Shalev expresses similar positive feelings about high-school educational visits to Auschwitz and other authentic sites from the Holocaust-era, but with a caveat. “It is essential that there be sufficient preparation for a trip to Poland for our young adults. Without preparation, these trips can be emotionally damaging and often a waste of time and resources. In addition, after the trip, students need to meet to discuss what they learned and experienced. If we fulfill these conditions, I believe that these visits can be beneficial.”
Avner Shalev is leaving Yad Vashem an influential and determined institution, one that will not be deterred from its path of continuing to keep Shoah remembrance relevant as the years pass. By every measure, including through its renowned International Institute for Holocaust Research, which promotes the academic investigation of the Holocaust through a myriad of angles and publishes dozens of academic papers and publications every year, Yad Vashem is an unqualified success.

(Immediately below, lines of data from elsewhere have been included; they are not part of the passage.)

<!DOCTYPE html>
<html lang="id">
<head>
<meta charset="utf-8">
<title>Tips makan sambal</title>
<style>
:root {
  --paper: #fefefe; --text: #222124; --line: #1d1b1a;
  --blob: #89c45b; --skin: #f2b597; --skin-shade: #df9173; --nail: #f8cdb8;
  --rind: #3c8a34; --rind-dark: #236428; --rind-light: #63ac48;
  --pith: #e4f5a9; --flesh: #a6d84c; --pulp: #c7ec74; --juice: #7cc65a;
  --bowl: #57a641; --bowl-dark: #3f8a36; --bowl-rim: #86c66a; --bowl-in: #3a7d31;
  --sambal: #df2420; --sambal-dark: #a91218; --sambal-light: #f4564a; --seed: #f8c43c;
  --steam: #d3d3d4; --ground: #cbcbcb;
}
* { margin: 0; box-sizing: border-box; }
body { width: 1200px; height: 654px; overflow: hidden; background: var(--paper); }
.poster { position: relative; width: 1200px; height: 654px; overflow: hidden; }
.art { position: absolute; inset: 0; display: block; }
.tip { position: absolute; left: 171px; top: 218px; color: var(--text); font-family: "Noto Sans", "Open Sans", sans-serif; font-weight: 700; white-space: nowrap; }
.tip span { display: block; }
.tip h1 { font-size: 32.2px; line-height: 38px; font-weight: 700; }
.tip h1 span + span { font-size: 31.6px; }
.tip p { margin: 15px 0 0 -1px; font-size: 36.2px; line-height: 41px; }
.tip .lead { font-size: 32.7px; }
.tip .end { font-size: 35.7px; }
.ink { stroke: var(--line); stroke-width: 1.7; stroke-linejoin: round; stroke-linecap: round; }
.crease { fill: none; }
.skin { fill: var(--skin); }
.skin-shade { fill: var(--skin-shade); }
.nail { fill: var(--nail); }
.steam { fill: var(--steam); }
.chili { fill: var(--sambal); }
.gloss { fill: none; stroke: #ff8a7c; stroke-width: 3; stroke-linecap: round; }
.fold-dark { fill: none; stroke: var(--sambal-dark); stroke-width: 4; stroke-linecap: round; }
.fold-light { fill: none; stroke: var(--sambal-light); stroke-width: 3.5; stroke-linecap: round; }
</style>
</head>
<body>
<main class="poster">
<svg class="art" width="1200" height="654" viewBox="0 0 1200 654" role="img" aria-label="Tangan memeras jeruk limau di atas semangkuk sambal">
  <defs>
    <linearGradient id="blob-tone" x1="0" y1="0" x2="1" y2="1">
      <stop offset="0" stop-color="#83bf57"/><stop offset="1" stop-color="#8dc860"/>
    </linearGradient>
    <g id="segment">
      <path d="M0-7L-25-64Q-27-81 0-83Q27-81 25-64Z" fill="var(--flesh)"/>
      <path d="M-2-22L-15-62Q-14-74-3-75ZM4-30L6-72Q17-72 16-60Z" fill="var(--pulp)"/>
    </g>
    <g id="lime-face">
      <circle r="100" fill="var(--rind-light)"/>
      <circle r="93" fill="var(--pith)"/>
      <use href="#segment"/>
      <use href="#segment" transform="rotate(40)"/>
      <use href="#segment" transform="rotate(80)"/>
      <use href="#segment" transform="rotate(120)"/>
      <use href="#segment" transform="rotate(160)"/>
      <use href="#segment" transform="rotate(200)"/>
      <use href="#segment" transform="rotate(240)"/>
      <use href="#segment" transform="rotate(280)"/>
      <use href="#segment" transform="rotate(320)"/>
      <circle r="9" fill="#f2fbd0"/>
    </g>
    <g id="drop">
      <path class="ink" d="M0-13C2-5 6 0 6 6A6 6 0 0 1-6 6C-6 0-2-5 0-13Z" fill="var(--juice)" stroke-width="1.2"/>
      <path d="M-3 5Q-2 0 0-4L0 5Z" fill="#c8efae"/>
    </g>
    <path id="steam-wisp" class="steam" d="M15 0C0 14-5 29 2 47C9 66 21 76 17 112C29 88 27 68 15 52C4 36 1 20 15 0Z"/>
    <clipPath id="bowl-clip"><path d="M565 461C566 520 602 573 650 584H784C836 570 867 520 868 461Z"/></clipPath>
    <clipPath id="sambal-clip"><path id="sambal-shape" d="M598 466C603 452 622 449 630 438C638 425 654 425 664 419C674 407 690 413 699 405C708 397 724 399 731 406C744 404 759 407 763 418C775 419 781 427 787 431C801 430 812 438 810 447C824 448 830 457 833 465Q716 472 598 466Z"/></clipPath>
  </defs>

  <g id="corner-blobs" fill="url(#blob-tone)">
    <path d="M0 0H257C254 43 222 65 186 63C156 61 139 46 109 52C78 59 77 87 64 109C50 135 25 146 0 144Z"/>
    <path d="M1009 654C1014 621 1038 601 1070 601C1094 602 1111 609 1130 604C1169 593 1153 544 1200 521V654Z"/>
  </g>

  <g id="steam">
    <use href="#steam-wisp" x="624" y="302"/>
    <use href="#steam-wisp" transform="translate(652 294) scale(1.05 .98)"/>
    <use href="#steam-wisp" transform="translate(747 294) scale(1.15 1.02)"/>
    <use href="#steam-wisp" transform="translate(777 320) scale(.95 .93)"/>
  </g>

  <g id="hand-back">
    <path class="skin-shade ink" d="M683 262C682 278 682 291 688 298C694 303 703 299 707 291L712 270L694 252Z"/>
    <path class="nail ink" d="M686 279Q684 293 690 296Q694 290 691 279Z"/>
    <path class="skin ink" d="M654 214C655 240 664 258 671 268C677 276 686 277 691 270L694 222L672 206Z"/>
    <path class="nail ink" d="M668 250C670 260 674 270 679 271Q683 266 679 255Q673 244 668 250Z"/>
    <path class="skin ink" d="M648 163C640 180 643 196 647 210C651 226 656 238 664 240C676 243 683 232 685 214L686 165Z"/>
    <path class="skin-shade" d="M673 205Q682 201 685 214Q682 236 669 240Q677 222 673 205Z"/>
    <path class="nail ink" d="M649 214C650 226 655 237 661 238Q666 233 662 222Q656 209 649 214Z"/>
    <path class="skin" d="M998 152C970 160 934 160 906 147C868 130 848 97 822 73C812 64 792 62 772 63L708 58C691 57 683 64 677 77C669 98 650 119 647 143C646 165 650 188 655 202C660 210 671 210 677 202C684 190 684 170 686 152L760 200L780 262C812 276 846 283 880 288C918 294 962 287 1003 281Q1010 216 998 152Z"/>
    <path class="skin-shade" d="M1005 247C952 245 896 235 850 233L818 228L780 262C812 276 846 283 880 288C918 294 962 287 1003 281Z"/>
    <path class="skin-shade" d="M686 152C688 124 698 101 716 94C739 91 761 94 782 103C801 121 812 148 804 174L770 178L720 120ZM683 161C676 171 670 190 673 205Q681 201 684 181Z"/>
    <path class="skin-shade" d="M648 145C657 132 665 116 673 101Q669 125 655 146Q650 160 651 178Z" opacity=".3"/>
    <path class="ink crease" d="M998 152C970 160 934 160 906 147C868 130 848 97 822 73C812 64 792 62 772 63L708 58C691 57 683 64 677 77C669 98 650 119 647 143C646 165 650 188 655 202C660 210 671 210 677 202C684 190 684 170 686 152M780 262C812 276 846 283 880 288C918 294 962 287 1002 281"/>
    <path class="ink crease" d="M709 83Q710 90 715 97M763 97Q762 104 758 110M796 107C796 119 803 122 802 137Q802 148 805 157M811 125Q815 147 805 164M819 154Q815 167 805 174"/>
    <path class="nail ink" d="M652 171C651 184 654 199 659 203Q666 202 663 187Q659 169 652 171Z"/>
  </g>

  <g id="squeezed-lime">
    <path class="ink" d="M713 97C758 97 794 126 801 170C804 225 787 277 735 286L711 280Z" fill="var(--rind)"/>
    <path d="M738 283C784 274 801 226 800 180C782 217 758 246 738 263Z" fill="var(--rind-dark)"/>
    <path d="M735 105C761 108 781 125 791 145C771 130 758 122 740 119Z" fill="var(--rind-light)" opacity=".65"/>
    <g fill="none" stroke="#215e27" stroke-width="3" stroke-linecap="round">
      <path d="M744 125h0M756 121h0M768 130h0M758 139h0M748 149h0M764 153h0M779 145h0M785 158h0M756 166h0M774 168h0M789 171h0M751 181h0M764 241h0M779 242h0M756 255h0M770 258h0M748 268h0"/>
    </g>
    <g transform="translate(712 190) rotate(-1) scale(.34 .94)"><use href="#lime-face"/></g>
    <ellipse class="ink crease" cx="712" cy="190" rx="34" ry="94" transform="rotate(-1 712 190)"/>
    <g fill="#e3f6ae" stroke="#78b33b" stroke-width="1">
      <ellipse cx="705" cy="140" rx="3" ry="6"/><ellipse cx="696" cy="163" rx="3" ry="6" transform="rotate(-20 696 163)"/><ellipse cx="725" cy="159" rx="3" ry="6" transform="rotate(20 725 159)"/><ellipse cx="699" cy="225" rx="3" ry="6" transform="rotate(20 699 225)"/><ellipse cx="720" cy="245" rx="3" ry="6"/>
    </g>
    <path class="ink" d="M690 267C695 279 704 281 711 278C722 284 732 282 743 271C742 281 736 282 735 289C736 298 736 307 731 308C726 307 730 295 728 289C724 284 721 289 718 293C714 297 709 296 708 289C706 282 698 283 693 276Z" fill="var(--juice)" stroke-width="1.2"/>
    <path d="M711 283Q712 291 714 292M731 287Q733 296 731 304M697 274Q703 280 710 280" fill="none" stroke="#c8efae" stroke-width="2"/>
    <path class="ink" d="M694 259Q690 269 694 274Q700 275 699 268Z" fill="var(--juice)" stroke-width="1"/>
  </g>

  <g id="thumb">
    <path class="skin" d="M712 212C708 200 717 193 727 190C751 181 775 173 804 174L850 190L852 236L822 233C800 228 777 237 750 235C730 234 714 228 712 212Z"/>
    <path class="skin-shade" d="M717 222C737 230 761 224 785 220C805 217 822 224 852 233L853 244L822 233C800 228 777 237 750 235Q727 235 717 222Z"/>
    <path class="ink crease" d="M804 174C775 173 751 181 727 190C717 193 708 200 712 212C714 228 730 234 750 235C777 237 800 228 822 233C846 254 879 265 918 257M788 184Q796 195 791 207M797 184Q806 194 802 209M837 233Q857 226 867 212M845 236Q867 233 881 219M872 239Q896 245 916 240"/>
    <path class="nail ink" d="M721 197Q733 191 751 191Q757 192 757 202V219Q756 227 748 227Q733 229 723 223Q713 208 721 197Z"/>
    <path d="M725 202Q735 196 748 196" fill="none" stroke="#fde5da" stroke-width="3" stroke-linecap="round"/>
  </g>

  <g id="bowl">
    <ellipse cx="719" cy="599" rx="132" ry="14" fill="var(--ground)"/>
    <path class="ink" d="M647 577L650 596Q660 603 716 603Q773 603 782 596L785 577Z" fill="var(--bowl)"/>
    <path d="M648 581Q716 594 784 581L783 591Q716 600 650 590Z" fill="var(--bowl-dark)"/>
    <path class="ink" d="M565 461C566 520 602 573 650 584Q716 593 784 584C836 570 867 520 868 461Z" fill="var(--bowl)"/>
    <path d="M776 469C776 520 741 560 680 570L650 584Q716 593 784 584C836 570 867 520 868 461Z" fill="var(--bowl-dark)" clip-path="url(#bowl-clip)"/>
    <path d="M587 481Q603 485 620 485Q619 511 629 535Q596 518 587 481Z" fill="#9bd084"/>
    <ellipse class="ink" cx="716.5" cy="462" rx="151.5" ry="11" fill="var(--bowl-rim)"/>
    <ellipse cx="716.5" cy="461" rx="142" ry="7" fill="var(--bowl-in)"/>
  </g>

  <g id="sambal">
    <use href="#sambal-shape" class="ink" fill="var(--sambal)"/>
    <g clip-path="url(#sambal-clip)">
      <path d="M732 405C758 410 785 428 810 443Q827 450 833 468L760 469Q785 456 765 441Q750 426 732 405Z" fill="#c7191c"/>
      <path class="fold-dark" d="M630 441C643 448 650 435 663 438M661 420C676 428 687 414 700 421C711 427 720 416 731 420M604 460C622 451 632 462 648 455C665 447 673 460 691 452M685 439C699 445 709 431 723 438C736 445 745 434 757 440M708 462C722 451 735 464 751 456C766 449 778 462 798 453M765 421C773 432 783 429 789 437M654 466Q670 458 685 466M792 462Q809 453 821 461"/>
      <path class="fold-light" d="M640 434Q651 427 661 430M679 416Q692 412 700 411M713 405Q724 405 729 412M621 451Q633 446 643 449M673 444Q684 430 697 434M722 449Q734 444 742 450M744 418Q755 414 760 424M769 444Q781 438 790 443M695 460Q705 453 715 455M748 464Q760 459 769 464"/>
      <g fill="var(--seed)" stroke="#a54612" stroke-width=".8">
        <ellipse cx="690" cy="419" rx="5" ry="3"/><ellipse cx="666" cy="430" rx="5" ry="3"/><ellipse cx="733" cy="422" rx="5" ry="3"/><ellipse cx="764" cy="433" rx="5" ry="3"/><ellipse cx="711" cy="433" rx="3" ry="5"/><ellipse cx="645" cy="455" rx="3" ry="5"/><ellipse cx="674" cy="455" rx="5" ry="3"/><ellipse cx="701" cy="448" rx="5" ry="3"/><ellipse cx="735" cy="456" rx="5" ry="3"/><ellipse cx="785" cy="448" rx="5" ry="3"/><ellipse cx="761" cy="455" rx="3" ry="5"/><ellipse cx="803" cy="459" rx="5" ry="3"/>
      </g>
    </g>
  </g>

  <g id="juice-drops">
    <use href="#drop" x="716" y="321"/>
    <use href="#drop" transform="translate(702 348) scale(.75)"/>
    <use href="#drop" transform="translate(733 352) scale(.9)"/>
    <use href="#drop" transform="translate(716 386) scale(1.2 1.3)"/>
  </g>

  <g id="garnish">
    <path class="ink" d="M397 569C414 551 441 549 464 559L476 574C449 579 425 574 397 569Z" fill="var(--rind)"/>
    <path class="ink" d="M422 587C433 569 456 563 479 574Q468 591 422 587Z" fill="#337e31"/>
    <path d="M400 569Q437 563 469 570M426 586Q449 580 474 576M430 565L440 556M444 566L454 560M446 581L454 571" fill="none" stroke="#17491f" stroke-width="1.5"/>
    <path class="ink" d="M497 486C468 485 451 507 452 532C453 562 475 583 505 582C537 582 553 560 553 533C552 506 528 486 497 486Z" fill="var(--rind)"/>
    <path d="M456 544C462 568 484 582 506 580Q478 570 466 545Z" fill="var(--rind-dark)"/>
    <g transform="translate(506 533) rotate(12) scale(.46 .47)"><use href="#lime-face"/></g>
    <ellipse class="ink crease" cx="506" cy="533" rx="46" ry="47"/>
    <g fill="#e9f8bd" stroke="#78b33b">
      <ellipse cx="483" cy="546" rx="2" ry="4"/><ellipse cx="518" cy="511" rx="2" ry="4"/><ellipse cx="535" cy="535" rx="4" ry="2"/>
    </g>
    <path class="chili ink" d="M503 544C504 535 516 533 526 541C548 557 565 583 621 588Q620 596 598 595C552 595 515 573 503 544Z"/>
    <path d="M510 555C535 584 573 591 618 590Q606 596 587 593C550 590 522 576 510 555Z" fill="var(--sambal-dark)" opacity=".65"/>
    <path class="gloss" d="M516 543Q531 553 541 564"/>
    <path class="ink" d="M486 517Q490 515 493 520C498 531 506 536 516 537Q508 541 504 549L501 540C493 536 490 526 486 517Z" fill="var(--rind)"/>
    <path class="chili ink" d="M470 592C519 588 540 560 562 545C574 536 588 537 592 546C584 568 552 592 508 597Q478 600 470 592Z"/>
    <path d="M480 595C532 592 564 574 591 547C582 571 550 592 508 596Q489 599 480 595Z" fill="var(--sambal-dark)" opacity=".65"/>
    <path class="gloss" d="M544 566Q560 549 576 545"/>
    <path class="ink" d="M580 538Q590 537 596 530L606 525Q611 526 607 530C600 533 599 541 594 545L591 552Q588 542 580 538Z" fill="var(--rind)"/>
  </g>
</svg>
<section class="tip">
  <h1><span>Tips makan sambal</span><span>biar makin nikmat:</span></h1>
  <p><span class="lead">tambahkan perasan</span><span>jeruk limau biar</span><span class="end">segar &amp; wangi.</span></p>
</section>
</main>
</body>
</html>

THE IMPLEMENTATION of Yad Vashem’s vision is bolstered through a strong and active network of partnerships and agreements with institutions, friends and donors from all over the world, Jewish and non-Jewish alike.
Despite all of this remarkable progress, Avner Shalev suggests that the work is far from over. “Our challenge is to make sure that the significance and meaning of the Holocaust is preserved for generations to come, so that our nation continues to understand its importance in Jewish history, and the world continues to see its relevance as a beacon – for understanding the consequences of leaving any form of racism or xenophobia unchecked.
“We believe that it isn’t enough to just fight the spread of hate-filled lies,” warns Shalev. “It is also incumbent upon us to bolster the presence of the facts and truth, ensuring that this information is accessible to each and every person, in as many languages and on as many platforms as possible. In addition, we offer online courses and lectures about the Holocaust and antisemitism in order to help understand, identify and deal with the phenomena in its many varied forms.
“I wish once and for all to shatter the erroneous impression that there exists a paradox between the Jewish significance of the Holocaust and the wider meaning it has for all of humanity,” he continues. “The understanding of the unique implications of the Holocaust for Jews as well as its universal humanistic value are neither contradictory nor sit on opposite sides of the spectrum; rather, they are both interconnected and intertwined.”
As Avner Shalev retires from the institution he has guided for close to three decades, he voices his hope that it will remain a place of consensus for the entire Jewish people and stay above any partisan agenda. “During my tenure and the leadership that preceded me, Yad Vashem had no plan other than to ensure that Holocaust remembrance remained relevant and important to the Jewish people and the whole of humanity, and was led in accordance with the research-based historical narrative. This is the only way to maintain its standing on the national and international stage, and allow it to fulfill its missions in the coming decades.”
Shalev concluded his interview with two messages. The first, that “humanity must always remember that alongside technological advancements, we must continue to cultivate and uphold basic moral values. After all, it was one of the most advanced modern societies in the world that caused the complete collapse of those intrinsic values during the Holocaust.”
In contrast to this stark warning, Shalev’s second message is one of hope. “We should draw strength from the example of Holocaust survivors. Despite everything they went through, the vast majority of them chose life; instead of plotting revenge or absenting themselves from society, they chose to build families, communities and friendships; they chose to live and to love.”
This interview was written in cooperation with Yad Vashem.